Give the listing again word for word, excluding the pictures it contains.

[[ Input data open ]]

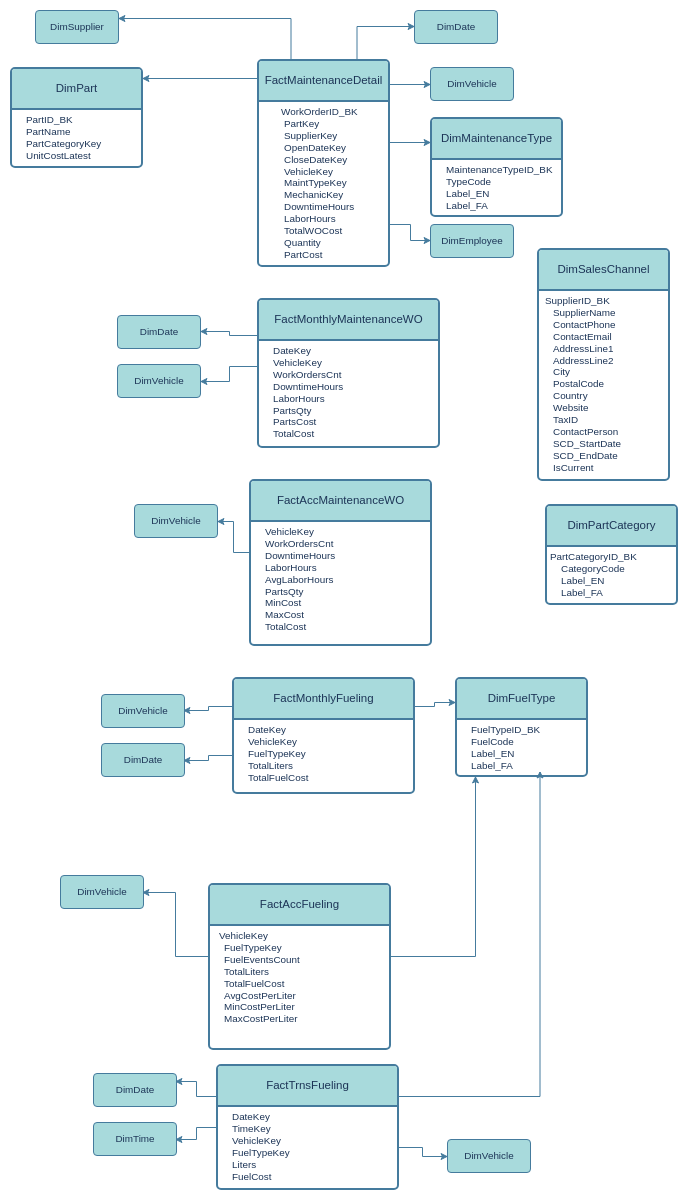
<!DOCTYPE html>
<html lang="en">
<head>
<meta charset="utf-8">
<title>Maintenance and fueling data mart</title>
<style>
:root { --fill: #a8dadc; --line: #457b9d; --text: #1d3557; --paper: #fff; }
* { box-sizing: border-box; margin: 0; padding: 0; }
html, body { width: 688px; height: 1200px; overflow: hidden; background: var(--paper); }
.diagram { position: relative; width: 688px; height: 1200px; overflow: hidden; color: var(--text); font: 9.9px/11.9px "Liberation Sans", Arial, sans-serif; }
.connectors { position: absolute; left: 0; top: 0; }
.connectors path { fill: none; stroke: var(--line); stroke-width: 1; }
.connectors .arrowhead { fill: var(--line); }
.table { position: absolute; width: 133px; border: 2px solid var(--line); border-radius: 5px; background: var(--paper); overflow: hidden; }
.table.wide { width: 183px; }
.table h2 { display: flex; align-items: center; justify-content: center; height: 41px; border-bottom: 2px solid var(--line); background: var(--fill); font-size: 11.5px; font-weight: 400; white-space: nowrap; }
.table ul { list-style: none; padding: 4px 0 0 14px; white-space: nowrap; }
.ref { position: absolute; display: flex; align-items: center; justify-content: center; width: 84px; height: 34px; border: 1px solid var(--line); border-radius: 4px; background: var(--fill); }
.outdent-3 li:first-child { margin-left: -3px; }
.outdent-5 li:first-child { margin-left: -5px; }
.outdent-8 li:first-child { margin-left: -8px; }
.outdent-11 li:first-child { margin-left: -11px; }
</style>
</head>
<body>
<main class="diagram">
  <svg class="connectors" width="688" height="1200" viewBox="0 0 688 1200" aria-hidden="true">
    <defs>
      <marker id="arrow" markerUnits="userSpaceOnUse" markerWidth="8" markerHeight="8" refX="7" refY="4" orient="auto">
        <path class="arrowhead" d="M1 1 7 4 1 7 2.5 4Z"/>
      </marker>
    </defs>
    <g marker-end="url(#arrow)">
      <path d="M291 59V18.5H119"/>
      <path d="M357 59V26.5H414"/>
      <path d="M258 78.5H143"/>
      <path d="M390 84.5H430"/>
      <path d="M390 142.5H430"/>
      <path d="M390 224.5H410.5V240.5H430"/>
      <path d="M258 335.5H229.5V331.5H201"/>
      <path d="M258 366.5H229.5V381.5H201"/>
      <path d="M250 552.5H233.5V521.5H218"/>
      <path d="M233 706.5H208.5V710.5H184"/>
      <path d="M233 755.5H208.5V760.5H184"/>
      <path d="M414 706.5H434.5V702.5H455"/>
      <path d="M209 956.5H175.5V892.5H143"/>
      <path d="M390 956.5H475.5V777"/>
      <path d="M217 1096.5H196.5V1081.5H176"/>
      <path d="M217 1127.5H196.5V1139.5H176"/>
      <path d="M398 1147.5H422.5V1156.5H447"/>
    </g>
  </svg>

  <div class="ref" style="left:35px;top:10px">DimSupplier</div>
  <div class="ref" style="left:414px;top:10px">DimDate</div>
  <div class="ref" style="left:430px;top:67px">DimVehicle</div>
  <div class="ref" style="left:430px;top:224px">DimEmployee</div>

  <section class="table" style="left:10px;top:67px;height:101px">
    <h2>DimPart</h2>
    <ul><li>PartID_BK</li><li>PartName</li><li>PartCategoryKey</li><li>UnitCostLatest</li></ul>
  </section>

  <section class="table outdent-3" style="left:257px;top:59px;height:208px">
    <h2>FactMaintenanceDetail</h2>
    <ul style="padding-left:25px"><li>WorkOrderID_BK</li><li>PartKey</li><li>SupplierKey</li><li>OpenDateKey</li><li>CloseDateKey</li><li>VehicleKey</li><li>MaintTypeKey</li><li>MechanicKey</li><li>DowntimeHours</li><li>LaborHours</li><li>TotalWOCost</li><li>Quantity</li><li>PartCost</li></ul>
  </section>

  <section class="table" style="left:430px;top:117px;height:100px">
    <h2>DimMaintenanceType</h2>
    <ul><li>MaintenanceTypeID_BK</li><li>TypeCode</li><li>Label_EN</li><li>Label_FA</li></ul>
  </section>

  <section class="table outdent-8" style="left:537px;top:248px;height:233px">
    <h2>DimSalesChannel</h2>
    <ul><li>SupplierID_BK</li><li>SupplierName</li><li>ContactPhone</li><li>ContactEmail</li><li>AddressLine1</li><li>AddressLine2</li><li>City</li><li>PostalCode</li><li>Country</li><li>Website</li><li>TaxID</li><li>ContactPerson</li><li>SCD_StartDate</li><li>SCD_EndDate</li><li>IsCurrent</li></ul>
  </section>

  <div class="ref" style="left:117px;top:315px">DimDate</div>
  <div class="ref" style="left:117px;top:364px">DimVehicle</div>
  <section class="table wide" style="left:257px;top:298px;height:150px">
    <h2>FactMonthlyMaintenanceWO</h2>
    <ul><li>DateKey</li><li>VehicleKey</li><li>WorkOrdersCnt</li><li>DowntimeHours</li><li>LaborHours</li><li>PartsQty</li><li>PartsCost</li><li>TotalCost</li></ul>
  </section>

  <div class="ref" style="left:134px;top:504px">DimVehicle</div>
  <section class="table wide" style="left:249px;top:479px;height:167px">
    <h2>FactAccMaintenanceWO</h2>
    <ul><li>VehicleKey</li><li>WorkOrdersCnt</li><li>DowntimeHours</li><li>LaborHours</li><li>AvgLaborHours</li><li>PartsQty</li><li>MinCost</li><li>MaxCost</li><li>TotalCost</li></ul>
  </section>

  <section class="table outdent-11" style="left:545px;top:504px;height:101px">
    <h2>DimPartCategory</h2>
    <ul><li>PartCategoryID_BK</li><li>CategoryCode</li><li>Label_EN</li><li>Label_FA</li></ul>
  </section>

  <div class="ref" style="left:101px;top:694px">DimVehicle</div>
  <div class="ref" style="left:101px;top:743px">DimDate</div>
  <section class="table wide" style="left:232px;top:677px;height:117px">
    <h2>FactMonthlyFueling</h2>
    <ul><li>DateKey</li><li>VehicleKey</li><li>FuelTypeKey</li><li>TotalLiters</li><li>TotalFuelCost</li></ul>
  </section>

  <section class="table" style="left:455px;top:677px;height:100px">
    <h2>DimFuelType</h2>
    <ul><li>FuelTypeID_BK</li><li>FuelCode</li><li>Label_EN</li><li>Label_FA</li></ul>
  </section>

  <div class="ref" style="left:60px;top:875px">DimVehicle</div>
  <section class="table wide outdent-5" style="left:208px;top:883px;height:167px">
    <h2>FactAccFueling</h2>
    <ul><li>VehicleKey</li><li>FuelTypeKey</li><li>FuelEventsCount</li><li>TotalLiters</li><li>TotalFuelCost</li><li>AvgCostPerLiter</li><li>MinCostPerLiter</li><li>MaxCostPerLiter</li></ul>
  </section>

  <div class="ref" style="left:93px;top:1073px">DimDate</div>
  <div class="ref" style="left:93px;top:1122px">DimTime</div>
  <section class="table wide" style="left:216px;top:1064px;height:126px">
    <h2>FactTrnsFueling</h2>
    <ul><li>DateKey</li><li>TimeKey</li><li>VehicleKey</li><li>FuelTypeKey</li><li>Liters</li><li>FuelCost</li></ul>
  </section>
  <div class="ref" style="left:447px;top:1139px">DimVehicle</div>

  <svg class="connectors" width="688" height="1200" viewBox="0 0 688 1200" aria-hidden="true">
    <path d="M398 1096.5H540V772" marker-end="url(#arrow)"/>
  </svg>
</main>
</body>
</html>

[[ Input data closed ]]

-- Expected output --
<!DOCTYPE html>
<html lang="en">
<head>
<meta charset="utf-8">
<title>Maintenance and fueling data mart</title>
<style>
:root { --fill: #a8dadc; --line: #457b9d; --text: #1d3557; --paper: #fff; }
* { box-sizing: border-box; margin: 0; padding: 0; }
html, body { width: 688px; height: 1200px; overflow: hidden; background: var(--paper); }
.diagram { position: relative; width: 688px; height: 1200px; overflow: hidden; color: var(--text); font: 9.9px/11.9px "Liberation Sans", Arial, sans-serif; }
.connectors { position: absolute; left: 0; top: 0; }
.connectors path { fill: none; stroke: var(--line); stroke-width: 1; }
.connectors .arrowhead { fill: var(--line); }
.table { position: absolute; width: 133px; border: 2px solid var(--line); border-radius: 5px; background: var(--paper); overflow: hidden; }
.table.wide { width: 183px; }
.table h2 { display: flex; align-items: center; justify-content: center; height: 41px; border-bottom: 2px solid var(--line); background: var(--fill); font-size: 11.5px; font-weight: 400; white-space: nowrap; }
.table ul { list-style: none; padding: 4px 0 0 14px; white-space: nowrap; }
.ref { position: absolute; display: flex; align-items: center; justify-content: center; width: 84px; height: 34px; border: 1px solid var(--line); border-radius: 4px; background: var(--fill); }
.outdent-3 li:first-child { margin-left: -3px; }
.outdent-5 li:first-child { margin-left: -5px; }
.outdent-8 li:first-child { margin-left: -8px; }
.outdent-11 li:first-child { margin-left: -11px; }
</style>
</head>
<body>
<main class="diagram">
  <svg class="connectors" width="688" height="1200" viewBox="0 0 688 1200" aria-hidden="true">
    <defs>
      <marker id="arrow" markerUnits="userSpaceOnUse" markerWidth="8" markerHeight="8" refX="7" refY="4" orient="auto">
        <path class="arrowhead" d="M1 1 7 4 1 7 2.5 4Z"/>
      </marker>
    </defs>
    <g marker-end="url(#arrow)">
      <path d="M291 59V18.5H119"/>
      <path d="M357 59V26.5H414"/>
      <path d="M258 78.5H143"/>
      <path d="M390 84.5H430"/>
      <path d="M390 142.5H430"/>
      <path d="M390 224.5H410.5V240.5H430"/>
      <path d="M258 335.5H229.5V331.5H201"/>
      <path d="M258 366.5H229.5V381.5H201"/>
      <path d="M250 552.5H233.5V521.5H218"/>
      <path d="M233 706.5H208.5V710.5H184"/>
      <path d="M233 755.5H208.5V760.5H184"/>
      <path d="M414 706.5H434.5V702.5H455"/>
      <path d="M209 956.5H175.5V892.5H143"/>
      <path d="M390 956.5H475.5V777"/>
      <path d="M217 1096.5H196.5V1081.5H176"/>
      <path d="M217 1127.5H196.5V1139.5H176"/>
      <path d="M398 1147.5H422.5V1156.5H447"/>
    </g>
  </svg>

  <div class="ref" style="left:35px;top:10px">DimSupplier</div>
  <div class="ref" style="left:414px;top:10px">DimDate</div>
  <div class="ref" style="left:430px;top:67px">DimVehicle</div>
  <div class="ref" style="left:430px;top:224px">DimEmployee</div>

  <section class="table" style="left:10px;top:67px;height:101px">
    <h2>DimPart</h2>
    <ul><li>PartID_BK</li><li>PartName</li><li>PartCategoryKey</li><li>UnitCostLatest</li></ul>
  </section>

  <section class="table outdent-3" style="left:257px;top:59px;height:208px">
    <h2>FactMaintenanceDetail</h2>
    <ul style="padding-left:25px"><li>WorkOrderID_BK</li><li>PartKey</li><li>SupplierKey</li><li>OpenDateKey</li><li>CloseDateKey</li><li>VehicleKey</li><li>MaintTypeKey</li><li>MechanicKey</li><li>DowntimeHours</li><li>LaborHours</li><li>TotalWOCost</li><li>Quantity</li><li>PartCost</li></ul>
  </section>

  <section class="table" style="left:430px;top:117px;height:100px">
    <h2>DimMaintenanceType</h2>
    <ul><li>MaintenanceTypeID_BK</li><li>TypeCode</li><li>Label_EN</li><li>Label_FA</li></ul>
  </section>

  <section class="table outdent-8" style="left:537px;top:248px;height:233px">
    <h2>DimSalesChannel</h2>
    <ul><li>SupplierID_BK</li><li>SupplierName</li><li>ContactPhone</li><li>ContactEmail</li><li>AddressLine1</li><li>AddressLine2</li><li>City</li><li>PostalCode</li><li>Country</li><li>Website</li><li>TaxID</li><li>ContactPerson</li><li>SCD_StartDate</li><li>SCD_EndDate</li><li>IsCurrent</li></ul>
  </section>

  <div class="ref" style="left:117px;top:315px">DimDate</div>
  <div class="ref" style="left:117px;top:364px">DimVehicle</div>
  <section class="table wide" style="left:257px;top:298px;height:150px">
    <h2>FactMonthlyMaintenanceWO</h2>
    <ul><li>DateKey</li><li>VehicleKey</li><li>WorkOrdersCnt</li><li>DowntimeHours</li><li>LaborHours</li><li>PartsQty</li><li>PartsCost</li><li>TotalCost</li></ul>
  </section>

  <div class="ref" style="left:134px;top:504px">DimVehicle</div>
  <section class="table wide" style="left:249px;top:479px;height:167px">
    <h2>FactAccMaintenanceWO</h2>
    <ul><li>VehicleKey</li><li>WorkOrdersCnt</li><li>DowntimeHours</li><li>LaborHours</li><li>AvgLaborHours</li><li>PartsQty</li><li>MinCost</li><li>MaxCost</li><li>TotalCost</li></ul>
  </section>

  <section class="table outdent-11" style="left:545px;top:504px;height:101px">
    <h2>DimPartCategory</h2>
    <ul><li>PartCategoryID_BK</li><li>CategoryCode</li><li>Label_EN</li><li>Label_FA</li></ul>
  </section>

  <div class="ref" style="left:101px;top:694px">DimVehicle</div>
  <div class="ref" style="left:101px;top:743px">DimDate</div>
  <section class="table wide" style="left:232px;top:677px;height:117px">
    <h2>FactMonthlyFueling</h2>
    <ul><li>DateKey</li><li>VehicleKey</li><li>FuelTypeKey</li><li>TotalLiters</li><li>TotalFuelCost</li></ul>
  </section>

  <section class="table" style="left:455px;top:677px;height:100px">
    <h2>DimFuelType</h2>
    <ul><li>FuelTypeID_BK</li><li>FuelCode</li><li>Label_EN</li><li>Label_FA</li></ul>
  </section>

  <div class="ref" style="left:60px;top:875px">DimVehicle</div>
  <section class="table wide outdent-5" style="left:208px;top:883px;height:167px">
    <h2>FactAccFueling</h2>
    <ul><li>VehicleKey</li><li>FuelTypeKey</li><li>FuelEventsCount</li><li>TotalLiters</li><li>TotalFuelCost</li><li>AvgCostPerLiter</li><li>MinCostPerLiter</li><li>MaxCostPerLiter</li></ul>
  </section>

  <div class="ref" style="left:93px;top:1073px">DimDate</div>
  <div class="ref" style="left:93px;top:1122px">DimTime</div>
  <section class="table wide" style="left:216px;top:1064px;height:126px">
    <h2>FactTrnsFueling</h2>
    <ul><li>DateKey</li><li>TimeKey</li><li>VehicleKey</li><li>FuelTypeKey</li><li>Liters</li><li>FuelCost</li></ul>
  </section>
  <div class="ref" style="left:447px;top:1139px">DimVehicle</div>

  <svg class="connectors" width="688" height="1200" viewBox="0 0 688 1200" aria-hidden="true">
    <path d="M398 1096.5H540V772" marker-end="url(#arrow)"/>
  </svg>
</main>
</body>
</html>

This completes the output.